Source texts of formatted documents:
=-=-=-=-=

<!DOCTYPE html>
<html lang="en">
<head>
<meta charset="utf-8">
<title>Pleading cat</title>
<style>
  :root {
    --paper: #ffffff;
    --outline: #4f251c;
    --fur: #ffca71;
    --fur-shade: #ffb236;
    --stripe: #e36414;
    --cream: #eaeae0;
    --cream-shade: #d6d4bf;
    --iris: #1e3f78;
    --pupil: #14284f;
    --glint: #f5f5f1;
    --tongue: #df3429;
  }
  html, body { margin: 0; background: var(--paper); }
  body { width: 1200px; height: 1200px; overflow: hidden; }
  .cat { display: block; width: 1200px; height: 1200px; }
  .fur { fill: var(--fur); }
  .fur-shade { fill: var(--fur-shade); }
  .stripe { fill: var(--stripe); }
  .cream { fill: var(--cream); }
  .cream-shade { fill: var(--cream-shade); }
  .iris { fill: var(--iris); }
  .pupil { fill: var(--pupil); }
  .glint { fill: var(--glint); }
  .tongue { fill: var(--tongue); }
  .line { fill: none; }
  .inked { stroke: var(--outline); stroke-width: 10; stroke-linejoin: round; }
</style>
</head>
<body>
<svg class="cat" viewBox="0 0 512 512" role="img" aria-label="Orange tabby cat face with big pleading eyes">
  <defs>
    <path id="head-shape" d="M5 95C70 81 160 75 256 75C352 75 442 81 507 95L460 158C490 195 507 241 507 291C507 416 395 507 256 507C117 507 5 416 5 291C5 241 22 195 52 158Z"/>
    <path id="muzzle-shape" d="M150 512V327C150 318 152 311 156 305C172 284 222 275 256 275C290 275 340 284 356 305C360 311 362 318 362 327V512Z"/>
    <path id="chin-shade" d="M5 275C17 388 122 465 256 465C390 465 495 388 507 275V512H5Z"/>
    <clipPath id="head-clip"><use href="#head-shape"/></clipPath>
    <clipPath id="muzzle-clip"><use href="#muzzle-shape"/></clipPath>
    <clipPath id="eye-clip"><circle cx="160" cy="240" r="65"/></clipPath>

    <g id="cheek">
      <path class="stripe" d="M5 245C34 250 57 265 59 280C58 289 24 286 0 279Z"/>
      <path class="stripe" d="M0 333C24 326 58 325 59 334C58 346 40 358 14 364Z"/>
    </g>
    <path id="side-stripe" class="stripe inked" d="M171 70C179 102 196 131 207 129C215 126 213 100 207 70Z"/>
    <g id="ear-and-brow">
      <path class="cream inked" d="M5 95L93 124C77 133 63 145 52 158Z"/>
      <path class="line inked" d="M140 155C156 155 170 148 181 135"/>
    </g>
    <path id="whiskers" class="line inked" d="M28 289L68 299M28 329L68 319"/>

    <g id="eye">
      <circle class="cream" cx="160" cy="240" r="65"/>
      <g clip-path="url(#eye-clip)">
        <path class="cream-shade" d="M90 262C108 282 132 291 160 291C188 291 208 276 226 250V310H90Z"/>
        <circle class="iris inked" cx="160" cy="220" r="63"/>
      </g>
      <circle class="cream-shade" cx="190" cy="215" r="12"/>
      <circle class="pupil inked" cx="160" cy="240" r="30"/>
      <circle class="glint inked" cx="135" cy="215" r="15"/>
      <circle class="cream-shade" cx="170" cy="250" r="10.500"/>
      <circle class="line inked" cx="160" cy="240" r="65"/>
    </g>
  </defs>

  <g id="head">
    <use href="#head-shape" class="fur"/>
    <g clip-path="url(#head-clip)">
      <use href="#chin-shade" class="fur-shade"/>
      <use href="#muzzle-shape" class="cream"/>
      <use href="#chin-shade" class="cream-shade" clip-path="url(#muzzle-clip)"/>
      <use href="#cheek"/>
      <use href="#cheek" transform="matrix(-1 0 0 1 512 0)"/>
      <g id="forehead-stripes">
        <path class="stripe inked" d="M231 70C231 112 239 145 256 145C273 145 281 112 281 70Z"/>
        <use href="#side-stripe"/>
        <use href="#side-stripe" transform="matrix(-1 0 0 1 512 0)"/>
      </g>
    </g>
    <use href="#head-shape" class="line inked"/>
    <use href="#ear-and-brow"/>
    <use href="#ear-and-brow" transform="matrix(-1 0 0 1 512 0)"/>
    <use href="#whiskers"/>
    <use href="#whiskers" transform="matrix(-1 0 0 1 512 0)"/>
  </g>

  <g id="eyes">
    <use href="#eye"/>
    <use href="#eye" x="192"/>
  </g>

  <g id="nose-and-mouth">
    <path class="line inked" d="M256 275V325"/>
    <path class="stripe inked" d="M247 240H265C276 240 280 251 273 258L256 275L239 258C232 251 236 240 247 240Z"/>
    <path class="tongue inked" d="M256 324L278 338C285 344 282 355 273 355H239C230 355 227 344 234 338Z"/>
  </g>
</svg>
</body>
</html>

=-=-=-=-=

Work instruction >> All entries must come back exactly as they were written.

Response to this task >>
<!DOCTYPE html>
<html lang="en">
<head>
<meta charset="utf-8">
<title>Pleading cat</title>
<style>
  :root {
    --paper: #ffffff;
    --outline: #4f251c;
    --fur: #ffca71;
    --fur-shade: #ffb236;
    --stripe: #e36414;
    --cream: #eaeae0;
    --cream-shade: #d6d4bf;
    --iris: #1e3f78;
    --pupil: #14284f;
    --glint: #f5f5f1;
    --tongue: #df3429;
  }
  html, body { margin: 0; background: var(--paper); }
  body { width: 1200px; height: 1200px; overflow: hidden; }
  .cat { display: block; width: 1200px; height: 1200px; }
  .fur { fill: var(--fur); }
  .fur-shade { fill: var(--fur-shade); }
  .stripe { fill: var(--stripe); }
  .cream { fill: var(--cream); }
  .cream-shade { fill: var(--cream-shade); }
  .iris { fill: var(--iris); }
  .pupil { fill: var(--pupil); }
  .glint { fill: var(--glint); }
  .tongue { fill: var(--tongue); }
  .line { fill: none; }
  .inked { stroke: var(--outline); stroke-width: 10; stroke-linejoin: round; }
</style>
</head>
<body>
<svg class="cat" viewBox="0 0 512 512" role="img" aria-label="Orange tabby cat face with big pleading eyes">
  <defs>
    <path id="head-shape" d="M5 95C70 81 160 75 256 75C352 75 442 81 507 95L460 158C490 195 507 241 507 291C507 416 395 507 256 507C117 507 5 416 5 291C5 241 22 195 52 158Z"/>
    <path id="muzzle-shape" d="M150 512V327C150 318 152 311 156 305C172 284 222 275 256 275C290 275 340 284 356 305C360 311 362 318 362 327V512Z"/>
    <path id="chin-shade" d="M5 275C17 388 122 465 256 465C390 465 495 388 507 275V512H5Z"/>
    <clipPath id="head-clip"><use href="#head-shape"/></clipPath>
    <clipPath id="muzzle-clip"><use href="#muzzle-shape"/></clipPath>
    <clipPath id="eye-clip"><circle cx="160" cy="240" r="65"/></clipPath>

    <g id="cheek">
      <path class="stripe" d="M5 245C34 250 57 265 59 280C58 289 24 286 0 279Z"/>
      <path class="stripe" d="M0 333C24 326 58 325 59 334C58 346 40 358 14 364Z"/>
    </g>
    <path id="side-stripe" class="stripe inked" d="M171 70C179 102 196 131 207 129C215 126 213 100 207 70Z"/>
    <g id="ear-and-brow">
      <path class="cream inked" d="M5 95L93 124C77 133 63 145 52 158Z"/>
      <path class="line inked" d="M140 155C156 155 170 148 181 135"/>
    </g>
    <path id="whiskers" class="line inked" d="M28 289L68 299M28 329L68 319"/>

    <g id="eye">
      <circle class="cream" cx="160" cy="240" r="65"/>
      <g clip-path="url(#eye-clip)">
        <path class="cream-shade" d="M90 262C108 282 132 291 160 291C188 291 208 276 226 250V310H90Z"/>
        <circle class="iris inked" cx="160" cy="220" r="63"/>
      </g>
      <circle class="cream-shade" cx="190" cy="215" r="12"/>
      <circle class="pupil inked" cx="160" cy="240" r="30"/>
      <circle class="glint inked" cx="135" cy="215" r="15"/>
      <circle class="cream-shade" cx="170" cy="250" r="10.500"/>
      <circle class="line inked" cx="160" cy="240" r="65"/>
    </g>
  </defs>

  <g id="head">
    <use href="#head-shape" class="fur"/>
    <g clip-path="url(#head-clip)">
      <use href="#chin-shade" class="fur-shade"/>
      <use href="#muzzle-shape" class="cream"/>
      <use href="#chin-shade" class="cream-shade" clip-path="url(#muzzle-clip)"/>
      <use href="#cheek"/>
      <use href="#cheek" transform="matrix(-1 0 0 1 512 0)"/>
      <g id="forehead-stripes">
        <path class="stripe inked" d="M231 70C231 112 239 145 256 145C273 145 281 112 281 70Z"/>
        <use href="#side-stripe"/>
        <use href="#side-stripe" transform="matrix(-1 0 0 1 512 0)"/>
      </g>
    </g>
    <use href="#head-shape" class="line inked"/>
    <use href="#ear-and-brow"/>
    <use href="#ear-and-brow" transform="matrix(-1 0 0 1 512 0)"/>
    <use href="#whiskers"/>
    <use href="#whiskers" transform="matrix(-1 0 0 1 512 0)"/>
  </g>

  <g id="eyes">
    <use href="#eye"/>
    <use href="#eye" x="192"/>
  </g>

  <g id="nose-and-mouth">
    <path class="line inked" d="M256 275V325"/>
    <path class="stripe inked" d="M247 240H265C276 240 280 251 273 258L256 275L239 258C232 251 236 240 247 240Z"/>
    <path class="tongue inked" d="M256 324L278 338C285 344 282 355 273 355H239C230 355 227 344 234 338Z"/>
  </g>
</svg>
</body>
</html>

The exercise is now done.